In my research, the focus always remains on the material aspect of the medieval book. As a physical object, it can be traded, borrowed, stolen, given away, packed in a box, dismantled, rebound, quickly stashed, mis-marked, or simply dropped and lost. Many of these manuscripts have been missing for years. Others didn’t even know they were lost. An initial instinct as a researcher is to ask when, why or even how the manuscript was moved. Yet, sometimes the most amazing stories revolve around how they are found.
In 1790, a workman demolishing a part of a wall at a location near Reading Abbey in England, discovered a 12th century cartulary containing a book list and inventory of the abbey. Whether it was hidden or forgotten, remains a mystery.
Completely submerged in a bog outside of Faddan More in Ireland, a manuscript was discovered by a bulldozer driver while he was digging peat. Identified as an early Irish Christian Psalter from the 8th century, dubbed the “Irish Dead Sea Scrolls,” it was eventually revealed to contain fragments of Egyptian papyrus in the binding.
Stored in a desk drawer of the library at Brock University Library near Niagara Falls, a 13th century English charter was uncovered during a cleaning incentive. The “Clopton Charter” as it is now known, had been misplaced for 30 years. After its recovery, the manuscript has undergone technological scrutiny to verify the dating.

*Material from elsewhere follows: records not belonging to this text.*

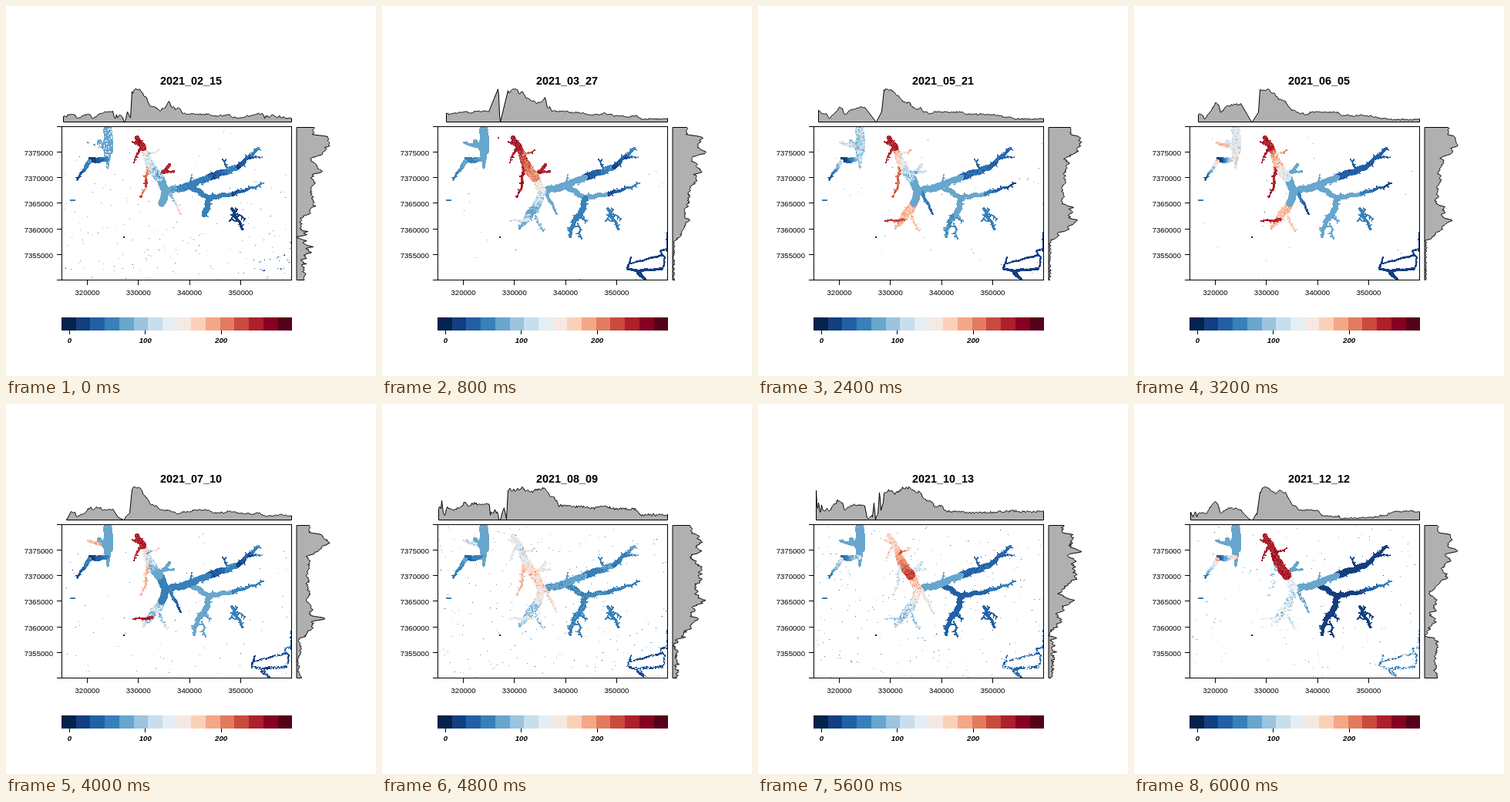
Animation of 480 by 480 pixels, one loop 6.4 s. Source, as an HTML page with a canvas:

```html
<!DOCTYPE html>
<html lang="en">
<head>
<meta charset="utf-8">
<title>Water map time series</title>
<style>
  html, body { margin: 0; width: 100%; height: 100%; overflow: hidden; background: #fff; }
  canvas, svg { position: absolute; left: 0; top: 0; width: 480px; height: 480px; }
  text { font-family: "Liberation Sans", Arial, sans-serif; font-size: 9.6px; text-anchor: middle; }
  #title { font-size: 14.4px; font-weight: bold; }
  .y { text-anchor: end; }
  .key { font-weight: bold; font-style: italic; }
  path { stroke: #000; fill: none; shape-rendering: crispEdges; }
</style>
</head>
<body>
<canvas id="map" width="480" height="480"></canvas>
<svg id="axes" viewBox="0 0 480 480"><text id="title" x="240" y="102"></text></svg>
<script>
const STEP = 400, STEPS = 16;
const ctx = document.getElementById('map').getContext('2d');
const axes = document.getElementById('axes');
const title = document.getElementById('title');
const palette = ['#04224c', '#133f80', '#2260a6', '#3780b9', '#68a6cd', '#9bc4de', '#c7deec', '#e6eef3',
  '#f7e8e1', '#fbd0b9', '#f3a787', '#e27b5e', '#c94a3f', '#ae1f2c', '#850021', '#550019'];

const lerp = (a, b, k) => a + (b - a) * k;
const clamp = (v, lo, hi) => Math.max(lo, Math.min(hi, v));
function hash(x, y, s) {
  const v = Math.sin(x * 12.9898 + y * 78.233 + s * 37.719) * 43758.5453;
  return v - Math.floor(v);
}

// Water bodies: each line is start width, end width, then x,y points.
const cells = new Map();
function stamp(x, y, w, name, t) {
  const r = w / 2;
  for (let j = Math.floor(y - r); j <= y + r; j++)
    for (let i = Math.floor(x - r); i <= x + r; i++)
      if (i > 72 && i < 371 && j > 156 && j < 356 && Math.hypot(i + .5 - x, j + .5 - y) <= Math.max(r, .71))
        cells.set(j * 480 + i, { x: i, y: j, name, t });
}
function water(name, rough, ...lines) {
  for (const [w0, w1, ...p] of lines) {
    const n = p.length / 2 - 1;
    let run = 0;
    for (let k = 0; k < n; k++) {
      const [x0, y0, x1, y1] = p.slice(k * 2, k * 2 + 4);
      const len = Math.hypot(x1 - x0, y1 - y0), ux = (x1 - x0) / len, uy = (y1 - y0) / len;
      for (let d = 0; d < len; d += .5) {
        const t = (k + d / len) / n, w = lerp(w0, w1, t);
        const bend = Math.sin(d / len * Math.PI) * Math.sin(d / 3 + x0) * rough * 1.6;
        const x = x0 + ux * d - uy * bend, y = y0 + uy * d + ux * bend;
        const h = hash(Math.floor(x / 2), Math.floor(y / 2), 1);
        stamp(x, y, w * (1 + (h - .5) * .6 * rough), name, t);
        run += .5;
        if (run < 4.5) continue;
        run = 0;
        const side = hash(x, y, 2) < .5 ? -1 : 1, reach = (w * .6 + 1 + hash(x, y, 3) * 4) * rough;
        const lean = hash(x, y, 4) - .5;
        for (let q = 0; q < reach; q += .5)
          stamp(x + (-uy * side + ux * lean) * q, y + (ux * side + uy * lean) * q, q < reach * .6 ? 2 : 1, name, t);
      }
    }
  }
}
water('lake', .35, [10, 13, 132, 157, 133, 187], [11, 2, 132, 187, 132, 211], [6, 6, 121, 176, 129, 186]);
water('spur', .4, [3, 5, 106, 177, 122, 182]);
water('tail', .5, [6, 7, 132, 199, 110, 200], [6, 2, 108, 202, 92, 226]);
water('pond', 0, [1, 1, 84, 252, 90, 252]);
water('dot', 0, [1, 1, 151, 171, 152, 172]);
water('sink', 0, [1, 1, 153, 300, 154, 300]);
water('river', .3, [2, 4, 323, 326, 318, 341, 336, 344], [4, 3, 336, 343, 364, 341], [6, 3, 333, 346, 342, 355],
  [2, 2, 364, 341, 367, 326, 361, 318, 370, 315], [2, 3, 323, 334, 364, 323], [2, 3, 370, 294, 370, 318]);
water('isle', .8, [4, 3, 293, 263, 307, 290], [2, 2, 290, 279, 300, 264], [2, 1, 298, 270, 311, 276]);
water('tip', .6, [5, 2, 290, 245, 311, 239, 334, 230]);
water('arm', .6, [7, 5, 240, 235, 262, 248, 291, 245]);
water('bay', .8, [7, 4, 257, 271, 249, 279, 244, 299], [2, 2, 254, 282, 259, 302], [3, 1, 258, 273, 267, 280]);
water('gulf', .7, [6, 7, 264, 249, 257, 271]);
water('east', .65, [8, 7, 264, 222, 301, 209], [6, 3, 301, 209, 328, 184], [1, 3, 281, 199, 289, 212],
  [3, 1, 316, 197, 333, 196]);
water('mid', .65, [9, 8, 209, 240, 230, 236, 264, 222], [1, 3, 241, 219, 237, 232]);
water('leg', .4, [5, 2, 212, 241, 227, 270]);
water('south', .65, [9, 10, 203, 255, 190, 273], [8, 3, 190, 273, 178, 289], [3, 1, 199, 272, 209, 293]);
water('hook', .5, [4, 2, 190, 277, 165, 279]);
water('fork', .5, [3, 4, 198, 221, 212, 206], [4, 2, 205, 216, 218, 214]);
water('west', .5, [4, 3, 184, 204, 181, 236], [3, 1, 181, 236, 175, 249]);
water('hub', .5, [11, 9, 197, 220, 208, 240, 202, 256]);
water('neck', .6, [8, 11, 178, 184, 186, 204, 198, 222], [1, 3, 198, 187, 183, 194]);
water('head', .5, [6, 8, 170, 171, 178, 184], [1, 3, 166, 203, 173, 186], [2, 4, 164, 176, 176, 181]);

// Levels along a body: start, end, share of cells that show.
const tone = (from, to = from, cover = 1) => ({ from, to, cover });
const NAVY = tone(1), BLUE = tone(3), SKY = tone(4), MIX = tone(7), PEACH = tone(9.4), RED = tone(13);
const DRY = tone(0, 0, 0), DEEPEN = tone(3.6, 1), LIGHTEN = tone(1, 3.4), COOL = tone(9.5, 4), HEAT = tone(4, 11);
const usual = { head: RED, river: NAVY, sink: tone(0), dot: DRY, isle: BLUE, bay: BLUE, tail: DEEPEN, pond: BLUE };

const scenes = [];
const scene = (step, specks, tones) => scenes.push({ step, specks, tones: { ...usual, ...tones } });
scene(0, 170, {
  lake: tone(4, 4, .75), spur: tone(3, 4, .3), neck: tone(9, 5), west: tone(9, 13), fork: RED, south: DRY, hook: DRY,
  leg: tone(4, 9), mid: tone(4, 2.6), east: LIGHTEN, arm: BLUE, tip: LIGHTEN, gulf: BLUE, bay: DRY, isle: NAVY,
  river: tone(1, 2, .18)
});
scene(2, 25, {
  tail: tone(4, 3), neck: tone(13, 10.5), west: RED, fork: RED, hub: tone(9, 5.5), south: tone(5, 4), hook: MIX,
  east: LIGHTEN, tip: LIGHTEN, gulf: BLUE, dot: RED
});
scene(4, 45, {
  lake: tone(4.6, 4), neck: COOL, west: PEACH, fork: HEAT, south: PEACH, hook: tone(10, 13, .7), leg: BLUE, east: BLUE,
  arm: tone(4, 4, .8), tip: DEEPEN, dot: RED
});
scene(8, 22, {
  lake: MIX, spur: PEACH, tail: tone(9, 1), neck: tone(12, 7), west: RED, south: PEACH, hook: RED, leg: DEEPEN,
  east: tone(1.6, 2), tip: DEEPEN, bay: SKY
});
scene(10, 85, {
  spur: PEACH, neck: COOL, west: PEACH, hub: BLUE, south: tone(4.2, 7), hook: RED, leg: DEEPEN, mid: BLUE,
  east: LIGHTEN, tip: BLUE, bay: SKY, river: tone(1, 2, .7)
});
scene(13, 330, {
  head: SKY, neck: HEAT, west: PEACH, fork: PEACH, hub: tone(12, 9.5), south: tone(6, 4), leg: tone(12, 9.5),
  east: tone(3.2, 4), arm: BLUE, tip: BLUE, gulf: BLUE, tail: tone(4, 3), river: tone(2, 1, .7)
});
scene(15, 150, {
  tail: tone(9.5, 2), neck: RED, west: tone(4, 4, .4), hub: tone(8, 6, .6), south: tone(5, 8, .6), hook: tone(6, 9, .5),
  leg: tone(4, 4, .7), east: NAVY, arm: NAVY, tip: LIGHTEN, gulf: NAVY, bay: NAVY, isle: NAVY, river: tone(3, 4, .6)
});

const dates = ['02_15', '03_07', '03_27', '04_16', '05_01', '05_11', '05_21', '05_26', '06_05', '06_20',
  '07_10', '07_25', '08_09', '08_24', '10_13', '12_12'];

// Collects mean levels per row or column and turns them into heights.
class Mean {
  constructor() { this.sum = []; this.count = []; }
  add(i, v, weight) {
    this.sum[i] = (this.sum[i] || 0) + v * weight;
    this.count[i] = (this.count[i] || 0) + weight;
  }
  heights(seed) {
    const keys = Object.keys(this.sum).map(Number);
    const level = keys.map(i => {
      let s = 0, n = 0;
      for (let d = -1; d <= 1; d++) {
        const f = d ? .4 : 1;
        s += (this.sum[i + d] || 0) * f;
        n += (this.count[i + d] || 0) * f;
      }
      return s / n + (hash(i, 6, seed) - .5) * .5;
    });
    const lo = Math.min(...level), hi = Math.max(...level);
    return keys.map((i, n) => [i, (level[n] - lo) / (hi - lo) * 43]);
  }
}

function profile(points, end, place) {
  ctx.beginPath();
  ctx.moveTo(...place(points[0][0], 0));
  for (const [i, h] of points) ctx.lineTo(...place(i, h));
  ctx.lineTo(...place(end, points[points.length - 1][1]));
  ctx.lineTo(...place(end, 0));
  ctx.closePath();
  ctx.fill();
  ctx.stroke();
}

function draw(step) {
  const b = scenes.find(s => s.step >= step);
  const a = scenes[Math.max(0, scenes.indexOf(b) - (b.step > step))];
  const k = a === b ? 0 : (step - a.step) / (b.step - a.step);
  const seed = step + 5, columns = new Mean(), rows = new Mean();
  ctx.fillStyle = '#fff';
  ctx.fillRect(0, 0, 480, 480);
  title.textContent = '2021_' + dates[step];

  const dot = (x, y, level, weight) => {
    const v = clamp(Math.round(level), 0, 15);
    ctx.fillStyle = palette[v];
    ctx.fillRect(x, y, 1, 1);
    columns.add(x, level, weight);
    rows.add(y, level, weight);
  };

  const specks = lerp(a.specks, b.specks, k);
  for (let i = 0; i < specks; i++) {
    const hue = hash(i, 3, seed), low = step < 2 ? .55 : .9;
    ctx.globalAlpha = .35 + .6 * hash(i, 4, seed);
    dot(Math.floor(73 + hash(i, 1, seed) * 297), Math.floor(158 + 197 * hash(i, 2, seed) ** low),
      hue > .9 && step > 10 ? 10 : hue * 4.5, .35);
  }
  ctx.globalAlpha = 1;

  for (const { x, y, name, t } of cells.values()) {
    const p = a.tones[name] || SKY, q = b.tones[name] || SKY;
    const patch = hash(x >> 1, y >> 1, seed);
    if (patch * .6 + hash(x, y, 9) * .4 > lerp(p.cover, q.cover, k)) continue;
    const level = lerp(lerp(p.from, p.to, t), lerp(q.from, q.to, t), k);
    const mottle = level > 4.8 && level < 9 ? 4.5 : level > 9 ? 2.2 : .9;
    dot(x, y, level + (patch * .5 + hash(x, y, seed) * .5 - .5) * mottle, 1);
  }

  ctx.fillStyle = '#b0b0b0';
  ctx.strokeStyle = '#000';
  ctx.lineWidth = 1;
  ctx.lineJoin = 'round';
  profile(columns.heights(seed), 370, (i, h) => [i + .5, 150.5 - h]);
  profile([[157, rows.heights(seed)[0][1]], ...rows.heights(seed)], 355, (i, h) => [377 + h, i + .5]);

  palette.forEach((c, i) => {
    const x = Math.round(72 + i * 18.7);
    ctx.fillStyle = c;
    ctx.fillRect(x, 404, Math.round(72 + (i + 1) * 18.7) - x, 17);
  });
}

function label(text, x, y, cls = '') {
  axes.insertAdjacentHTML('beforeend', `<text x="${x}" y="${y}" class="${cls}">${text}</text>`);
}
let ticks = 'M72.5 156.5H370.5V355.5H72.5Z';
for (let i = 0; i < 7; i++) {
  const y = Math.round(156.7 + i * 33.2);
  ticks += `M66 ${y - .5}H72`;
  if (i > 0 && i < 6) label(7380000 - i * 5000, 61, y + 4, 'y');
}
for (let i = 0; i < 4; i++) {
  const x = 105.5 + i * 66.3;
  ticks += `M${Math.floor(x) + .5} 356V362`;
  label(320000 + i * 10000, x, 375);
}
for (let i = 0; i < 3; i++) {
  const x = 82.5 + i * 98.3;
  ticks += `M${Math.floor(x) + .5} 421V426`;
  label(i * 100, x, 437, 'key');
}
axes.insertAdjacentHTML('beforeend', `<path d="${ticks}"/>`);

let shown = -1;
function tick() {
  const step = Math.floor(performance.now() / STEP) % STEPS;
  if (step !== shown) draw(shown = step);
  requestAnimationFrame(tick);
}
tick();
</script>
</body>
</html>
```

50 years after its reported theft, a 16th century Dominican Processional was discovered in a storage box, shoved between various children’s magazines. The rediscovery of a previously thought stolen manuscript from Connecticut College in the United States, originally belonging to a female Dominican convent near Rouen, France, has renewed the search for the other three stolen manuscripts.
In the early 1980’s, a broken window in Tyler, Texas, United States led to the discovery of a 15th century Italian manuscript. Tucked away in an old trunk, sealed in a basement crawlspace of the old library, a 250 page parchment manuscript of Nicholaus de Tedeschi’s’ Lectura, or “Commentary on the Decretals of Gregory IX” was uncovered.
Finally, there are those discoveries that seem to be in plain sight. A twelfth century musical manuscript was discovered in the archives of Hadwick, England. Although it remained safely in the collection, it was uncataloged and therefore virtually missing to any research.
It is also well documented that many medieval manuscript fragments are found within other books. Used as reinforcements in bindings, Carolingian medieval manuscript fragments have been found as far away as New Zealand. More recently, Dr. Erik Kwakkel and a team of masters students discovered numerous medieval fragments within the bindings of books at Rolduc Abbey.
All of these manuscripts, whether fragments or whole texts, reveal the mysterious ways medieval manuscripts move and the amazing places they have been found. Discoveries can be both major and minor in scope; no one can decide how they will affect future research. Whether recovered from a bog or from a desk drawer, the medieval manuscript essentially remains a material object with the option of travel, and oh! the places it will go!